There’s also the matter of race — and, more to the point, racism. "Many older Democrats quietly admit they will not vote for Mr. Obama because they fear he would put too many blacks in power, or be hamstrung in office by racial opposition," the New York Times reported from Florida on Oct. 4.
This fall, no one knows exactly how much we’ll see of the "Bradley effect" — named after the defeat of the black mayor of Los Angeles, Tom Bradley, who received conspicuously fewer votes from whites than election-eve polling had predicted when he ran for governor in 1982.
Polls involving a black nominee "have tended to undersell the level to which race negatively impacts voting — particularly among whites," political reporter Chris Cillizza wrote on washingtonpost.com four months ago. "That is, a black candidate tends to underperform his or her polls on Election Day, as some voters who may have told a pollster they would support an African-American candidate ultimately decide against doing so."

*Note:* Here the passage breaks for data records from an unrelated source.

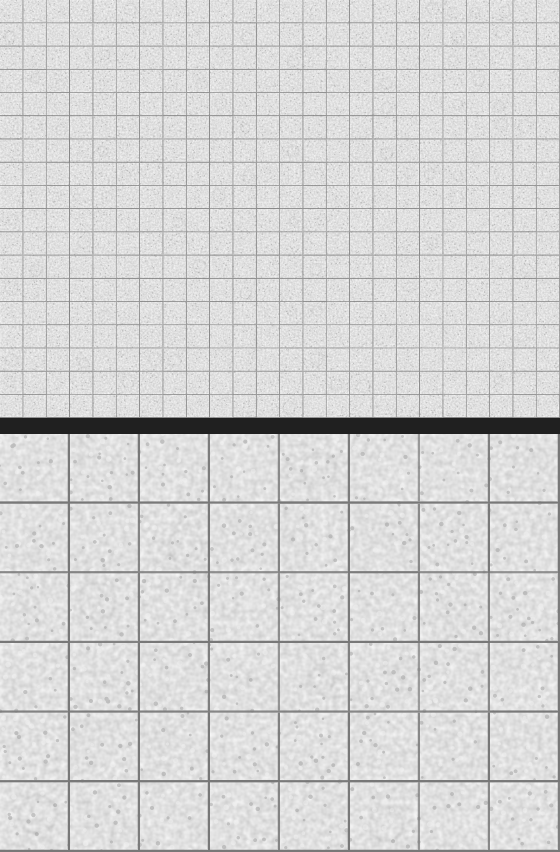
Top, the full canvas; bottom, a detail of the centre.
Write a Shadertoy shader that draws this texture.

```glsl
// Pale speckled stone tiles, 24 across and 18 down, divided by thin grey joints.
// Gradient noise makes the grain, jittered cells place chips and pits, and
// hashes vary the joint tone and the faint ring stains from tile to tile.

const vec2 GRID = vec2(24.0, 18.0);
const float JOINT_WIDTH = 0.032;   // in tile widths
const float CHIP_CELLS = 6.0;      // chip cells along one tile side
const vec3 STONE = vec3(0.878);
const vec3 CHIP_DARK = vec3(0.66);
const vec3 CHIP_LIGHT = vec3(0.95);
const vec3 JOINT = vec3(0.47);

// Integer hash of a cell, giving two values in 0..1
vec2 hash2(vec2 cell, uint seed) {
    uvec2 q = uvec2(ivec2(floor(cell))) * uvec2(1597u, 3812u) + seed * 7919u;
    uint n = q.x * 26699u ^ q.y * 31337u;
    n = (n ^ (n >> 15)) * 73244u + 9973u;
    n = (n ^ (n >> 13)) * 48271u;
    n ^= n >> 16;
    uint m = n * 69069u + 12345u;
    m ^= m >> 15;
    return vec2(n & 65535u, m & 65535u) / 65535.0;
}

float latticeSlope(vec2 cell, vec2 offset, uint seed) {
    float angle = 6.28319 * hash2(cell, seed).x;
    return dot(vec2(cos(angle), sin(angle)), offset);
}

// Gradient noise, roughly -0.7..0.7
float gradientNoise(vec2 p, uint seed) {
    vec2 cell = floor(p), f = p - cell;
    vec2 u = f * f * f * (f * (f * 6.0 - 15.0) + 10.0);
    vec2 ex = vec2(1.0, 0.0), ey = vec2(0.0, 1.0);
    float low = mix(latticeSlope(cell, f, seed),
                    latticeSlope(cell + ex, f - ex, seed), u.x);
    float high = mix(latticeSlope(cell + ey, f - ey, seed),
                     latticeSlope(cell + 1.0, f - 1.0, seed), u.x);
    return mix(low, high, u.y);
}

// Coverage of small scattered dots, of which a given share is kept
float chips(vec2 p, float share, float radius, float blur, uint seed) {
    float cover = 0.0;
    for (int y = -1; y <= 1; y++)
    for (int x = -1; x <= 1; x++) {
        vec2 cell = floor(p) + vec2(x, y);
        vec2 centre = cell + hash2(cell, seed);
        vec2 traits = hash2(cell, seed + 1u);
        float size = radius * mix(0.55, 1.0, traits.y);
        float dotCover = 1.0 - smoothstep(size - blur, size + blur, length(p - centre));
        cover = max(cover, dotCover * step(traits.x, share));
    }
    return cover;
}

// Exact share of a pixel covered by a strip at signed distance d
float stripCoverage(float d, float width, float pixel) {
    float overlap = min(0.5 * width, d + 0.5 * pixel) - max(-0.5 * width, d - 0.5 * pixel);
    return clamp(overlap / pixel, 0.0, 1.0);
}

// Signed distance to the joint lying just inside the far side of a tile
float jointDistance(float t) {
    return fract(t + 0.5 * JOINT_WIDTH + 0.5) - 0.5;
}

// Joint strength, varying by whole line and by single segment
float jointTone(float line, float segment, uint seed) {
    float whole = hash2(vec2(line, 3.0), seed).x;
    float part = hash2(vec2(line, segment), seed + 1u).x;
    return 0.68 + 0.28 * whole + 0.24 * part;
}

// Faint ring stain on a few tiles
float ringStain(vec2 tile, vec2 local, float pixel) {
    vec2 traits = hash2(tile, 41u);
    vec2 centre = mix(vec2(0.35), vec2(0.65), hash2(tile, 42u));
    float radius = mix(0.18, 0.28, traits.y);
    float edge = abs(length(local - centre) - radius);
    return step(traits.x, 0.14) * (1.0 - smoothstep(0.0, 0.03 + pixel, edge));
}

vec3 stone(vec2 p, float pixel) {
    float grain = 0.09 * gradientNoise(p * 11.3, 1u)
                + 0.05 * gradientNoise(p * 19.7 + 5.0, 2u)
                + 0.015 * gradientNoise(p * 1.7, 3u);
    vec3 colour = STONE + grain;
    float blur = 0.6 * pixel * CHIP_CELLS;
    float light = chips(p * CHIP_CELLS + 9.0, 0.30, 0.24, blur, 11u);
    float dark = chips(p * CHIP_CELLS, 0.32, 0.19, blur, 21u);
    colour = mix(colour, CHIP_LIGHT, 0.5 * light);
    colour = mix(colour, CHIP_DARK, 0.6 * dark);
    return colour - 0.035 * ringStain(floor(p), fract(p), pixel);
}

void mainImage(out vec4 fragColor, in vec2 fragCoord) {
    // Tile coordinates, counted from the top left
    vec2 uv = fragCoord / iResolution.xy;
    vec2 p = vec2(uv.x, 1.0 - uv.y) * GRID;
    vec2 pixel = GRID / iResolution.xy;

    vec3 colour = stone(p, max(pixel.x, pixel.y));

    // Joints, with a slight pale edge beside them
    vec2 d = vec2(jointDistance(p.x), jointDistance(p.y));
    vec2 line = floor(p + 0.5);
    vec2 nearJoint = 1.0 - smoothstep(vec2(0.0), vec2(0.09), abs(d));
    colour += 0.018 * max(nearJoint.x, nearJoint.y);

    float across = stripCoverage(d.x, JOINT_WIDTH, pixel.x) * jointTone(line.x, floor(p.y), 51u);
    float down = stripCoverage(d.y, JOINT_WIDTH, pixel.y) * jointTone(line.y, floor(p.x), 61u);
    colour = mix(colour, JOINT, clamp(max(across, down), 0.0, 1.0));

    fragColor = vec4(clamp(colour, 0.0, 1.0), 1.0);
}
```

The Bradley effect has a long history, Cillizza noted. "In other races involving a black candidate — most notably Charlotte Mayor Harvey Gantt’s candidacies against Sen. Jesse Helms in 1990 and 1996 as well as L. Douglas Wilder’s victorious run for the Virginia governor’s mansion in 1989 — the Bradley effect came into play."
Some political analysts say that the Bradley effect has diminished and will have little or no impact on Obama. Maybe they’re right. But I doubt it.
Along with throwing mud and benefitting from racism, McCain stands to gain from the fact that the national Republican Party now has a lot more money in the bank than the Democratic Party does. And in many states, a wide range of anti-democratic measures — including purges of voter rolls and very unreasonable requirements for voter ID on Election Day — will work to the benefit of the McCain-Palin ticket.
Overall, the polls showing Obama with a sizeable lead should be taken with a box of salt. The count on election night could be close. In the meantime, McCain can only benefit when progressives assume he’ll lose.
Such rosy assumptions are dangerous. They’re apt to result in overconfidence, reducing volunteer energy and voter turnout for Obama.
Assume that the economic crisis has doomed the McCain campaign? He hopes you will.
Norman Solomon was an elected Obama delegate to the Democratic National Convention. His book "War Made Easy: How Presidents and Pundits Keep Spinning Us to Death" has been adapted into a documentary film of the same name. For information, go to: www.normansolomon.com